**Data to use**
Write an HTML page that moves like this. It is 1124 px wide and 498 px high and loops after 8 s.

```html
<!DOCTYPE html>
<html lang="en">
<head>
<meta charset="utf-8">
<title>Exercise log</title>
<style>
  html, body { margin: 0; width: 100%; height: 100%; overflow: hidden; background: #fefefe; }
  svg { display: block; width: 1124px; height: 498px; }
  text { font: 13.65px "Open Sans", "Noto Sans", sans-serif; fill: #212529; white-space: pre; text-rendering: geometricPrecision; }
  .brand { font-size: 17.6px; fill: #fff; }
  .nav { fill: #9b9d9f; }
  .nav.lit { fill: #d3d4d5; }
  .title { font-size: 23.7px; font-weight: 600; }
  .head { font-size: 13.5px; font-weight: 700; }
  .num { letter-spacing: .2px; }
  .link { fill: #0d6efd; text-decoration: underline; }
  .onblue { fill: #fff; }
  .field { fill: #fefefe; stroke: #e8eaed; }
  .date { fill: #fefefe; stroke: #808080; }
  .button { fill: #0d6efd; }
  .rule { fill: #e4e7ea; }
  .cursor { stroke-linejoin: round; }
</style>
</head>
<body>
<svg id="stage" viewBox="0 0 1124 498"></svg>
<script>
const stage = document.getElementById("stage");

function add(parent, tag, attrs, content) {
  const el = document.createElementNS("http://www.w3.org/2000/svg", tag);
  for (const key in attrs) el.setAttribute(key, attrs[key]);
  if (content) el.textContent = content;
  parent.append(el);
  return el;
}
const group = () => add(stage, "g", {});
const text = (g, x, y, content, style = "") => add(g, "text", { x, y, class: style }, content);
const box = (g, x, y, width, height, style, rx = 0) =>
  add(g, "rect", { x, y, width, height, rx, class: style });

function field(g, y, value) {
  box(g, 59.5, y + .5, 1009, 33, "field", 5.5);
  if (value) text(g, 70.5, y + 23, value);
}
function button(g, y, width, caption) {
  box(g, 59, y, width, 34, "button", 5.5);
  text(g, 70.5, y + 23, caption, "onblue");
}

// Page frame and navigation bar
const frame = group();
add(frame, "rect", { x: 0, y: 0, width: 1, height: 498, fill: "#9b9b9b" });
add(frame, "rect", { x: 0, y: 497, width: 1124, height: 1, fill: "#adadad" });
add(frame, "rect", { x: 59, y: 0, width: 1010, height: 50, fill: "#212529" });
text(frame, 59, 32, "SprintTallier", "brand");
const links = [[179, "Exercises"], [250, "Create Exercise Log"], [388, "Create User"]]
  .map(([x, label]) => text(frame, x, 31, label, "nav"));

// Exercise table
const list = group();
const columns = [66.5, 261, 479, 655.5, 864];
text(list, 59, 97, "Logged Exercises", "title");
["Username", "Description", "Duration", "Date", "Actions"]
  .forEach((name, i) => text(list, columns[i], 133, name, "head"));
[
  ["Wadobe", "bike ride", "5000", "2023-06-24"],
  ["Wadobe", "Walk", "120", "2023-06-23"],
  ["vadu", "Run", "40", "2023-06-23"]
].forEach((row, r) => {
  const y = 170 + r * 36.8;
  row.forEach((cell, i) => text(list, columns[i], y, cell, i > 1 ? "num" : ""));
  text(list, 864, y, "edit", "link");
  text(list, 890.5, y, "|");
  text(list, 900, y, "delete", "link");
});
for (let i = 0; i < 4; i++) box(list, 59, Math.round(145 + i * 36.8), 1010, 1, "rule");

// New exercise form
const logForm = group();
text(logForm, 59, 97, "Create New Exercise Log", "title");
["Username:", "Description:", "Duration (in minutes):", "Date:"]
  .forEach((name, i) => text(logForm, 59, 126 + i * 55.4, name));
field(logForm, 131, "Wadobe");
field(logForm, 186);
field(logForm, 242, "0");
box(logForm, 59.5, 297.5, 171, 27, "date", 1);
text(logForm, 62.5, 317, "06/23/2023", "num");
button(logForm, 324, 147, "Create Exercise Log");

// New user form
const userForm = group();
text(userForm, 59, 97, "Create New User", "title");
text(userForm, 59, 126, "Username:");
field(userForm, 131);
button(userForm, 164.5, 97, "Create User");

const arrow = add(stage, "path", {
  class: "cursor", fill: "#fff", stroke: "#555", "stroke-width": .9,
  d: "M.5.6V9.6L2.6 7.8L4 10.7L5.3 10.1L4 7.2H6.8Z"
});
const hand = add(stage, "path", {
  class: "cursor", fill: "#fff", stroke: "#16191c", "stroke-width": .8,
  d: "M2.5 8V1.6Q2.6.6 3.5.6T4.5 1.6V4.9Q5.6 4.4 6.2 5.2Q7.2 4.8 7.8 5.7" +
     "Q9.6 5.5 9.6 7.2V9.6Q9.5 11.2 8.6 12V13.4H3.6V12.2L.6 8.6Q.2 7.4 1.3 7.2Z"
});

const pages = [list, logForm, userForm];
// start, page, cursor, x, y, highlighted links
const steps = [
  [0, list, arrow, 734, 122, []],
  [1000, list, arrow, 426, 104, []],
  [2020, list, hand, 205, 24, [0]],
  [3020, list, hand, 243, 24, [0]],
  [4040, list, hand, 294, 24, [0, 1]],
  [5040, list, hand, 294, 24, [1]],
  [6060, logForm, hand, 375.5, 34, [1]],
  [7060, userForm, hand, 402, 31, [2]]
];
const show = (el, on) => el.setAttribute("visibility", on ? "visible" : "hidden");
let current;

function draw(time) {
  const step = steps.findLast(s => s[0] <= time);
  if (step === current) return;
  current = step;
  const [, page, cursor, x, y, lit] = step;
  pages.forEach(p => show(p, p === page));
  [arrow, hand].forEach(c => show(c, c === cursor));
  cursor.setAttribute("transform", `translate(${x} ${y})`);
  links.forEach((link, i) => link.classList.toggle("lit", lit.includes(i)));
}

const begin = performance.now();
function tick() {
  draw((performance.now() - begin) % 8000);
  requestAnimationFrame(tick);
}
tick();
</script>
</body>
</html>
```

**Task description**
Scan the data above and copy each line containing the word "time".

**Task response**
function draw(time) {
  const step = steps.findLast(s => s[0] <= time);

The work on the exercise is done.